● **Work order**
Every entry in the data that follows should come back exactly, pictures aside.

Rendered images with source text
# # #

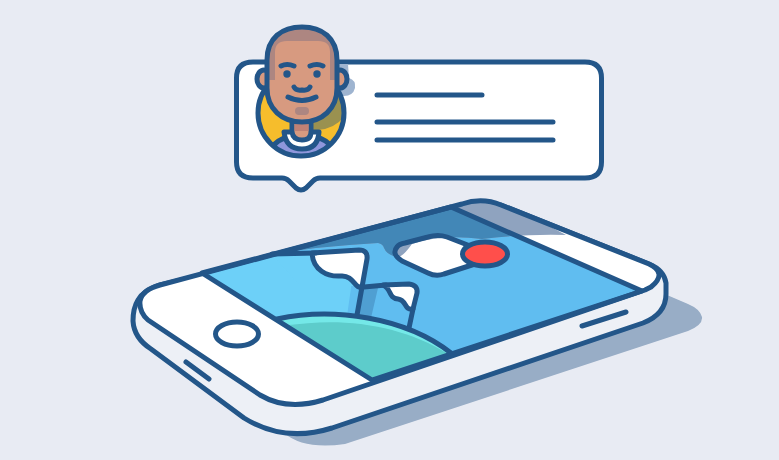
<!DOCTYPE html>
<html lang="en">
<head>
<meta charset="utf-8">
<title>Phone message illustration</title>
<style>
:root {
  --backdrop: #e8ebf3;
  --ink: #235689;
  --white: #ffffff;
  --phone-side: #edf0f6;
  --ground-shadow: #98adc6;
  --sky: #60bdf0;
  --sky-light: #6dd0f8;
  --mountain-shade: #4f9fd2;
  --hill: #5dcccb;
  --hill-light: #74e8e8;
  --sun: #ff4f4b;
  --skin: #d79a80;
  --skin-shade: #ad8681;
  --neck: #bf8175;
  --yellow: #f6bd2c;
  --olive: #9a9150;
  --shirt: #8f97dc;
}
html, body { margin: 0; overflow: hidden; background: var(--backdrop); }
.illustration { display: block; width: 779px; height: 460px; }
.line { fill: none; stroke: var(--ink); stroke-width: 5; stroke-linecap: round; stroke-linejoin: round; }
.outlined { stroke: var(--ink); stroke-width: 5; stroke-linejoin: round; stroke-linecap: round; }
.white { fill: var(--white); }
</style>
</head>
<body>
<svg class="illustration" viewBox="0 0 779 460" role="img" aria-label="Message bubble with a man's portrait above a smartphone">
  <defs>
    <path id="phone-face" d="M160 285L462 204Q482 197 501 205L649 264Q668 273 651 287L645 290L323 400Q287 411 260 395L148 320Q139 312 140 301Q142 290 160 285Z"/>
    <path id="screen-shape" d="M202 273L451 207L642 291L372 380Z"/>
    <path id="cloud-shape" d="M397 247Q399 244 405 243L428 237Q438 234 447 237L478 249Q488 255 475 264L444 274Q436 277 428 273L402 261Q391 254 397 247Z"/>
    <path id="head-shape" d="M267 60C267 38 282 27 302 27S337 38 337 60V88C337 109 322 122 302 122S267 109 267 88Z"/>
    <circle id="badge-shape" cx="301" cy="113" r="43"/>
    <clipPath id="face-clip"><use href="#phone-face"/></clipPath>
    <clipPath id="screen-clip"><use href="#screen-shape"/></clipPath>
    <clipPath id="cloud-clip"><use href="#cloud-shape"/></clipPath>
    <clipPath id="head-clip"><use href="#head-shape"/></clipPath>
    <clipPath id="badge-clip"><use href="#badge-shape"/></clipPath>
    <path id="bubble-shadow" d="M268 255L451 200H500L566 235Q520 234 482 239Q440 234 412 244Q402 258 397 257Q387 255 384 248Q383 244 378 243Q320 246 268 255Z"/>
  </defs>

  <rect width="779" height="460" fill="var(--backdrop)"/>

  <g id="phone">
    <path fill="var(--ground-shadow)" d="M284 433Q304 450 345 444L688 331Q703 325 702 317Q700 309 688 304L660 292L600 330Z"/>
    <path class="outlined" fill="var(--phone-side)" d="M160 285Q144 290 138 300Q133 308 133 321Q134 338 151 349L244 418Q284 443 332 428L643 323Q666 314 666 294V283Q664 270 649 264L501 205Z"/>
    <use href="#phone-face" class="white"/>

    <g id="wallpaper" clip-path="url(#screen-clip)">
      <use href="#screen-shape" fill="var(--sky)"/>
      <path fill="var(--sky-light)" d="M195 270L272 254L367 250L357 316Q310 313 277 319Z"/>
      <path fill="var(--sky)" d="M352 281L362 288L357 316H347Z"/>
      <path fill="var(--mountain-shade)" d="M362 287L378 288L371 318L357 315Z"/>
    </g>

    <g clip-path="url(#face-clip)">
      <use href="#bubble-shadow" fill="#8fa3bf"/>
      <g clip-path="url(#screen-clip)">
        <use href="#bubble-shadow" fill="#4287b7"/>
        <path fill="var(--sky-light)" d="M272 255L358 250L367 258L364 286H300Z"/>
      </g>
    </g>

    <g id="mountains">
      <path class="outlined white" d="M312 253L359 250Q368 250 367 259L362 287C355 290 354 275 341 276C327 277 313 270 312 253Z"/>
      <path class="outlined white" d="M383 285L409 284Q418 285 417 293L413 309C404 311 407 300 398 299C388 298 392 289 383 285Z"/>
      <path class="line" d="M272 254L316 253M362 287L357 315M364 287L386 285M413 309L409 328"/>
    </g>

    <g id="hill" clip-path="url(#screen-clip)">
      <path fill="var(--hill-light)" d="M277 319C333 307 405 317 451 353L372 385Z"/>
      <path fill="var(--hill)" d="M286 326C340 317 400 324 448 354L372 385Z"/>
      <path class="line" d="M277 319C333 307 405 317 451 353"/>
    </g>

    <g id="cloud-and-sun">
      <use href="#cloud-shape" class="white"/>
      <g clip-path="url(#cloud-clip)"><use href="#bubble-shadow" fill="#8fa3bf"/></g>
      <use href="#cloud-shape" class="line"/>
      <ellipse class="outlined" cx="485" cy="254" rx="22.5" ry="12" fill="var(--sun)"/>
    </g>

    <use href="#screen-shape" class="line"/>
    <use href="#phone-face" class="line"/>
    <ellipse class="outlined white" cx="237" cy="334" rx="21.5" ry="12"/>
    <path class="line" d="M186 362L209 379M582 326L626 312"/>
  </g>

  <g id="message-bubble">
    <path class="outlined white" d="M253 62H585Q601.500 62 601.500 78V162Q601.500 178 585 178H320Q316 178 313 181L306 188Q301 192 296 188L289 181Q286 178 282 178H253Q236.500 178 236.500 162V78Q236.500 62 253 62Z"/>
    <path class="line" d="M377 95H482M377 122H553M377 140H553"/>
  </g>

  <g id="portrait">
    <path fill="#9eb4d0" d="M333 64H348L349 78Q356 80 355 88Q353 96 344 96H333Z"/>
    <g clip-path="url(#badge-clip)">
      <use href="#badge-shape" fill="var(--yellow)"/>
      <path fill="var(--olive)" d="M301 122L335 94L350 90V108Q339 129 318 130L301 130Z"/>
      <path class="outlined" fill="var(--shirt)" d="M268 160Q270 136 302 135Q334 136 336 160Z"/>
      <path class="outlined white" d="M284 132Q286 149 302 149T319 132Z"/>
      <path class="outlined" fill="var(--skin)" d="M292 115V132Q293 140 302 140T311 132V115Z"/>
      <path fill="var(--neck)" d="M294.500 118H308.500V131H294.500Z"/>
    </g>
    <use href="#badge-shape" class="line"/>
    <ellipse class="outlined" cx="264" cy="79" rx="7" ry="9" fill="var(--skin)"/>
    <ellipse class="outlined" cx="340" cy="79" rx="7" ry="9" fill="var(--skin)"/>
    <use href="#head-shape" fill="var(--skin)"/>
    <g clip-path="url(#head-clip)" fill="var(--skin-shade)">
      <path d="M265 80V25H339V80H330V52Q330 41 318 41H287Q275 41 275 52V80Z"/>
      <rect x="295" y="107" width="14" height="8" rx="4"/>
    </g>
    <use href="#head-shape" class="line"/>
    <circle cx="287" cy="74" r="3.700" fill="var(--ink)"/>
    <circle cx="317" cy="74" r="3.700" fill="var(--ink)"/>
    <g class="line" stroke-width="4">
      <path d="M281 66Q287 63 294 66M310 66Q317 63 323 66"/>
      <path d="M294 87Q296 91 302 90Q308 91 310 87"/>
      <path d="M288 97Q302 104 316 97"/>
    </g>
  </g>
</svg>
</body>
</html>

# # #

● **Answer space**
<!DOCTYPE html>
<html lang="en">
<head>
<meta charset="utf-8">
<title>Phone message illustration</title>
<style>
:root {
  --backdrop: #e8ebf3;
  --ink: #235689;
  --white: #ffffff;
  --phone-side: #edf0f6;
  --ground-shadow: #98adc6;
  --sky: #60bdf0;
  --sky-light: #6dd0f8;
  --mountain-shade: #4f9fd2;
  --hill: #5dcccb;
  --hill-light: #74e8e8;
  --sun: #ff4f4b;
  --skin: #d79a80;
  --skin-shade: #ad8681;
  --neck: #bf8175;
  --yellow: #f6bd2c;
  --olive: #9a9150;
  --shirt: #8f97dc;
}
html, body { margin: 0; overflow: hidden; background: var(--backdrop); }
.illustration { display: block; width: 779px; height: 460px; }
.line { fill: none; stroke: var(--ink); stroke-width: 5; stroke-linecap: round; stroke-linejoin: round; }
.outlined { stroke: var(--ink); stroke-width: 5; stroke-linejoin: round; stroke-linecap: round; }
.white { fill: var(--white); }
</style>
</head>
<body>
<svg class="illustration" viewBox="0 0 779 460" role="img" aria-label="Message bubble with a man's portrait above a smartphone">
  <defs>
    <path id="phone-face" d="M160 285L462 204Q482 197 501 205L649 264Q668 273 651 287L645 290L323 400Q287 411 260 395L148 320Q139 312 140 301Q142 290 160 285Z"/>
    <path id="screen-shape" d="M202 273L451 207L642 291L372 380Z"/>
    <path id="cloud-shape" d="M397 247Q399 244 405 243L428 237Q438 234 447 237L478 249Q488 255 475 264L444 274Q436 277 428 273L402 261Q391 254 397 247Z"/>
    <path id="head-shape" d="M267 60C267 38 282 27 302 27S337 38 337 60V88C337 109 322 122 302 122S267 109 267 88Z"/>
    <circle id="badge-shape" cx="301" cy="113" r="43"/>
    <clipPath id="face-clip"><use href="#phone-face"/></clipPath>
    <clipPath id="screen-clip"><use href="#screen-shape"/></clipPath>
    <clipPath id="cloud-clip"><use href="#cloud-shape"/></clipPath>
    <clipPath id="head-clip"><use href="#head-shape"/></clipPath>
    <clipPath id="badge-clip"><use href="#badge-shape"/></clipPath>
    <path id="bubble-shadow" d="M268 255L451 200H500L566 235Q520 234 482 239Q440 234 412 244Q402 258 397 257Q387 255 384 248Q383 244 378 243Q320 246 268 255Z"/>
  </defs>

  <rect width="779" height="460" fill="var(--backdrop)"/>

  <g id="phone">
    <path fill="var(--ground-shadow)" d="M284 433Q304 450 345 444L688 331Q703 325 702 317Q700 309 688 304L660 292L600 330Z"/>
    <path class="outlined" fill="var(--phone-side)" d="M160 285Q144 290 138 300Q133 308 133 321Q134 338 151 349L244 418Q284 443 332 428L643 323Q666 314 666 294V283Q664 270 649 264L501 205Z"/>
    <use href="#phone-face" class="white"/>

    <g id="wallpaper" clip-path="url(#screen-clip)">
      <use href="#screen-shape" fill="var(--sky)"/>
      <path fill="var(--sky-light)" d="M195 270L272 254L367 250L357 316Q310 313 277 319Z"/>
      <path fill="var(--sky)" d="M352 281L362 288L357 316H347Z"/>
      <path fill="var(--mountain-shade)" d="M362 287L378 288L371 318L357 315Z"/>
    </g>

    <g clip-path="url(#face-clip)">
      <use href="#bubble-shadow" fill="#8fa3bf"/>
      <g clip-path="url(#screen-clip)">
        <use href="#bubble-shadow" fill="#4287b7"/>
        <path fill="var(--sky-light)" d="M272 255L358 250L367 258L364 286H300Z"/>
      </g>
    </g>

    <g id="mountains">
      <path class="outlined white" d="M312 253L359 250Q368 250 367 259L362 287C355 290 354 275 341 276C327 277 313 270 312 253Z"/>
      <path class="outlined white" d="M383 285L409 284Q418 285 417 293L413 309C404 311 407 300 398 299C388 298 392 289 383 285Z"/>
      <path class="line" d="M272 254L316 253M362 287L357 315M364 287L386 285M413 309L409 328"/>
    </g>

    <g id="hill" clip-path="url(#screen-clip)">
      <path fill="var(--hill-light)" d="M277 319C333 307 405 317 451 353L372 385Z"/>
      <path fill="var(--hill)" d="M286 326C340 317 400 324 448 354L372 385Z"/>
      <path class="line" d="M277 319C333 307 405 317 451 353"/>
    </g>

    <g id="cloud-and-sun">
      <use href="#cloud-shape" class="white"/>
      <g clip-path="url(#cloud-clip)"><use href="#bubble-shadow" fill="#8fa3bf"/></g>
      <use href="#cloud-shape" class="line"/>
      <ellipse class="outlined" cx="485" cy="254" rx="22.5" ry="12" fill="var(--sun)"/>
    </g>

    <use href="#screen-shape" class="line"/>
    <use href="#phone-face" class="line"/>
    <ellipse class="outlined white" cx="237" cy="334" rx="21.5" ry="12"/>
    <path class="line" d="M186 362L209 379M582 326L626 312"/>
  </g>

  <g id="message-bubble">
    <path class="outlined white" d="M253 62H585Q601.500 62 601.500 78V162Q601.500 178 585 178H320Q316 178 313 181L306 188Q301 192 296 188L289 181Q286 178 282 178H253Q236.500 178 236.500 162V78Q236.500 62 253 62Z"/>
    <path class="line" d="M377 95H482M377 122H553M377 140H553"/>
  </g>

  <g id="portrait">
    <path fill="#9eb4d0" d="M333 64H348L349 78Q356 80 355 88Q353 96 344 96H333Z"/>
    <g clip-path="url(#badge-clip)">
      <use href="#badge-shape" fill="var(--yellow)"/>
      <path fill="var(--olive)" d="M301 122L335 94L350 90V108Q339 129 318 130L301 130Z"/>
      <path class="outlined" fill="var(--shirt)" d="M268 160Q270 136 302 135Q334 136 336 160Z"/>
      <path class="outlined white" d="M284 132Q286 149 302 149T319 132Z"/>
      <path class="outlined" fill="var(--skin)" d="M292 115V132Q293 140 302 140T311 132V115Z"/>
      <path fill="var(--neck)" d="M294.500 118H308.500V131H294.500Z"/>
    </g>
    <use href="#badge-shape" class="line"/>
    <ellipse class="outlined" cx="264" cy="79" rx="7" ry="9" fill="var(--skin)"/>
    <ellipse class="outlined" cx="340" cy="79" rx="7" ry="9" fill="var(--skin)"/>
    <use href="#head-shape" fill="var(--skin)"/>
    <g clip-path="url(#head-clip)" fill="var(--skin-shade)">
      <path d="M265 80V25H339V80H330V52Q330 41 318 41H287Q275 41 275 52V80Z"/>
      <rect x="295" y="107" width="14" height="8" rx="4"/>
    </g>
    <use href="#head-shape" class="line"/>
    <circle cx="287" cy="74" r="3.700" fill="var(--ink)"/>
    <circle cx="317" cy="74" r="3.700" fill="var(--ink)"/>
    <g class="line" stroke-width="4">
      <path d="M281 66Q287 63 294 66M310 66Q317 63 323 66"/>
      <path d="M294 87Q296 91 302 90Q308 91 310 87"/>
      <path d="M288 97Q302 104 316 97"/>
    </g>
  </g>
</svg>
</body>
</html>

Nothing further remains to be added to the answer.